Work order. Match on the string "centre" in the entries below and return every matching line.

Data for processing.
Segment Open

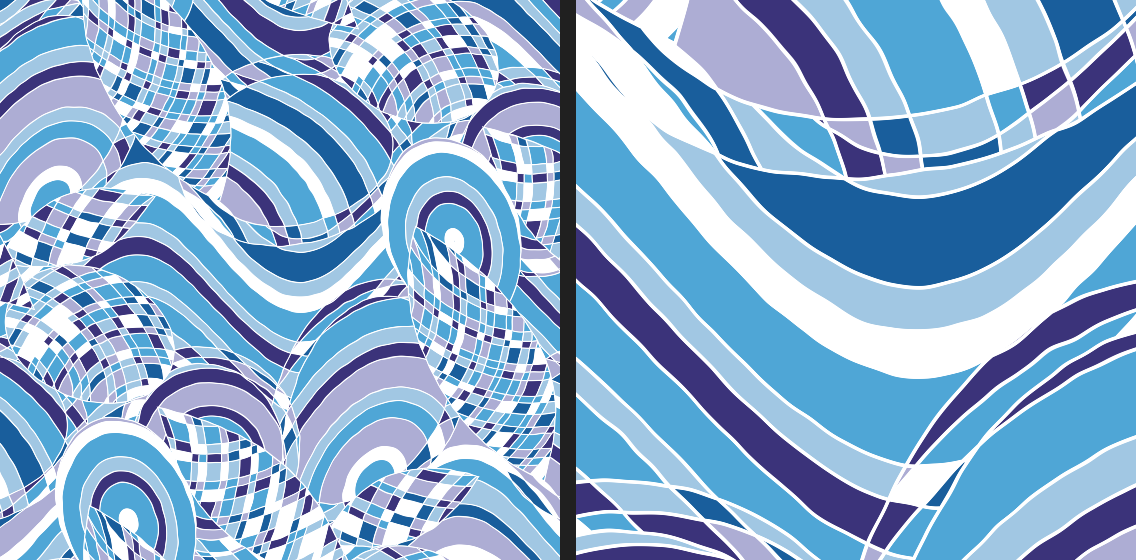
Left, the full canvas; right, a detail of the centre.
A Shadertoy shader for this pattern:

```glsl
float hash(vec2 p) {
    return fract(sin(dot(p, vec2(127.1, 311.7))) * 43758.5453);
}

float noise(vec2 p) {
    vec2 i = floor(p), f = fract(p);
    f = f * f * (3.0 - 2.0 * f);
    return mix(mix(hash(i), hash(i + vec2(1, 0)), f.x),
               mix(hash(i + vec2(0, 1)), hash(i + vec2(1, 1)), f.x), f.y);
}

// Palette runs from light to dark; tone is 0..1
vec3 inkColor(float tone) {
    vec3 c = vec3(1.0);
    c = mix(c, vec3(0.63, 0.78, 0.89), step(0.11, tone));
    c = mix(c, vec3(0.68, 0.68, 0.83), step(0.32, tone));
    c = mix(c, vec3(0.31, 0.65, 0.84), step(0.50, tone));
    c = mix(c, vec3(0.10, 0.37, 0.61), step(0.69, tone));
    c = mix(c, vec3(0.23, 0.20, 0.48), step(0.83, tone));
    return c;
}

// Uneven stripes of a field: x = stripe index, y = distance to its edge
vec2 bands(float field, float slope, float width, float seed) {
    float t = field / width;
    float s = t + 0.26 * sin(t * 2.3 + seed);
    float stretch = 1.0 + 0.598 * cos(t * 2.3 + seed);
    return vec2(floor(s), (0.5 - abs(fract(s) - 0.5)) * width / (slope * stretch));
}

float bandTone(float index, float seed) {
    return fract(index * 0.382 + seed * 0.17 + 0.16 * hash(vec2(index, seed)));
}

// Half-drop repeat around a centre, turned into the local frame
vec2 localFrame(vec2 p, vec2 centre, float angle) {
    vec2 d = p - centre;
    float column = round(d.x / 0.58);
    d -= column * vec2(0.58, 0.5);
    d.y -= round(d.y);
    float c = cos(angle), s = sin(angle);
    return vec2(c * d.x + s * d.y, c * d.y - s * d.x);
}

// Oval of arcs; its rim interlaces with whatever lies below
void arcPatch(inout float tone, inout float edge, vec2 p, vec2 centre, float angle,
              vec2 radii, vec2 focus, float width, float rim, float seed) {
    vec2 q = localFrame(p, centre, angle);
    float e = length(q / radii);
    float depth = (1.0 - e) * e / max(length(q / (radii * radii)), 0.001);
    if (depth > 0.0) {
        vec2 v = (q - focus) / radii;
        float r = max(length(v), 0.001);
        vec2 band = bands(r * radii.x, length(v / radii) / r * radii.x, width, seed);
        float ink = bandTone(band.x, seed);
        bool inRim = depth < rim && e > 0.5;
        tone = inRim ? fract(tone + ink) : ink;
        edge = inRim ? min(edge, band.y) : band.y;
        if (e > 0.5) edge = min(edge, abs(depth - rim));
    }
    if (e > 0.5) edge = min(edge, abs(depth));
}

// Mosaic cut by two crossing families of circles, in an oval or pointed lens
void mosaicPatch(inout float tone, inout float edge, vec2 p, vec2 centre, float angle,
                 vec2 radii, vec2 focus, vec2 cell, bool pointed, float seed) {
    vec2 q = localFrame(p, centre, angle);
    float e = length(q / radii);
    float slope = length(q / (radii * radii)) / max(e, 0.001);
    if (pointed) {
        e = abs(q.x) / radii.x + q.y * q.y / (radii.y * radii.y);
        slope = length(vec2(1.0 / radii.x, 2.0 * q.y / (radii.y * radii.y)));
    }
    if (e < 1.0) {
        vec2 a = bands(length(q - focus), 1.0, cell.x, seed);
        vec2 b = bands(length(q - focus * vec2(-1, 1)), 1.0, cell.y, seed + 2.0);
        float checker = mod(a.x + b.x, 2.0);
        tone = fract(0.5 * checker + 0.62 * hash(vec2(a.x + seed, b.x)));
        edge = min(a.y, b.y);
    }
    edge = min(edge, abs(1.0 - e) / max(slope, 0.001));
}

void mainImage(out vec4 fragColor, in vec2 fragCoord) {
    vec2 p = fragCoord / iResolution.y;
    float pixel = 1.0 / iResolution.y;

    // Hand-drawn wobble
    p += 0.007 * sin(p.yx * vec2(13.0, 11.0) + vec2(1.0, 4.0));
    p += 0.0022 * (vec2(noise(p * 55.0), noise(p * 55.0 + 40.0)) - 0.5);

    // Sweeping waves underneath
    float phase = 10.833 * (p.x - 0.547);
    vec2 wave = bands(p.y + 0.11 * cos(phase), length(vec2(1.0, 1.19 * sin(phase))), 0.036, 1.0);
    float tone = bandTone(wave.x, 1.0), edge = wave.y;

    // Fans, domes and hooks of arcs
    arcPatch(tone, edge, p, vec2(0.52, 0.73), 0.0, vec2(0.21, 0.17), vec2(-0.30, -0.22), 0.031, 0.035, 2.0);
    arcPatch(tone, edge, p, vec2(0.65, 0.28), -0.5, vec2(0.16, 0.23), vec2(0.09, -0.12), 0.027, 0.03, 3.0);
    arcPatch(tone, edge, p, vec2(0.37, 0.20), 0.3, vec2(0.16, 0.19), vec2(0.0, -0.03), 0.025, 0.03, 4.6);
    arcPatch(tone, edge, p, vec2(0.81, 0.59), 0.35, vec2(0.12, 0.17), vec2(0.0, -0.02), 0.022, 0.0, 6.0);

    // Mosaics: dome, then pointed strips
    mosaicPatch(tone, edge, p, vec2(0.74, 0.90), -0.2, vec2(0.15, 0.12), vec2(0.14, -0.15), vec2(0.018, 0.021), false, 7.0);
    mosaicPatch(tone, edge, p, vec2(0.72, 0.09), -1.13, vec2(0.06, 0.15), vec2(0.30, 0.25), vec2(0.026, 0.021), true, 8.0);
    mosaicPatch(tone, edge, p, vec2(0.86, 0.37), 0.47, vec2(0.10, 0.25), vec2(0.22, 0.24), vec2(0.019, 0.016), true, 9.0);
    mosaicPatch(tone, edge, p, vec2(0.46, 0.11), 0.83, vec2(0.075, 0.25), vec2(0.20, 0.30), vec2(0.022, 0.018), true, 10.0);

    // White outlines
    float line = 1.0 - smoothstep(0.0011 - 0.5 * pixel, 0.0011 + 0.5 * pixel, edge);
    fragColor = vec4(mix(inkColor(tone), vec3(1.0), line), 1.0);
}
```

Segment Closed

Result of this task.
Left, the full canvas; right, a detail of the centre.
// Half-drop repeat around a centre, turned into the local frame
vec2 localFrame(vec2 p, vec2 centre, float angle) {
    vec2 d = p - centre;
void arcPatch(inout float tone, inout float edge, vec2 p, vec2 centre, float angle,
    vec2 q = localFrame(p, centre, angle);
void mosaicPatch(inout float tone, inout float edge, vec2 p, vec2 centre, float angle,
    vec2 q = localFrame(p, centre, angle);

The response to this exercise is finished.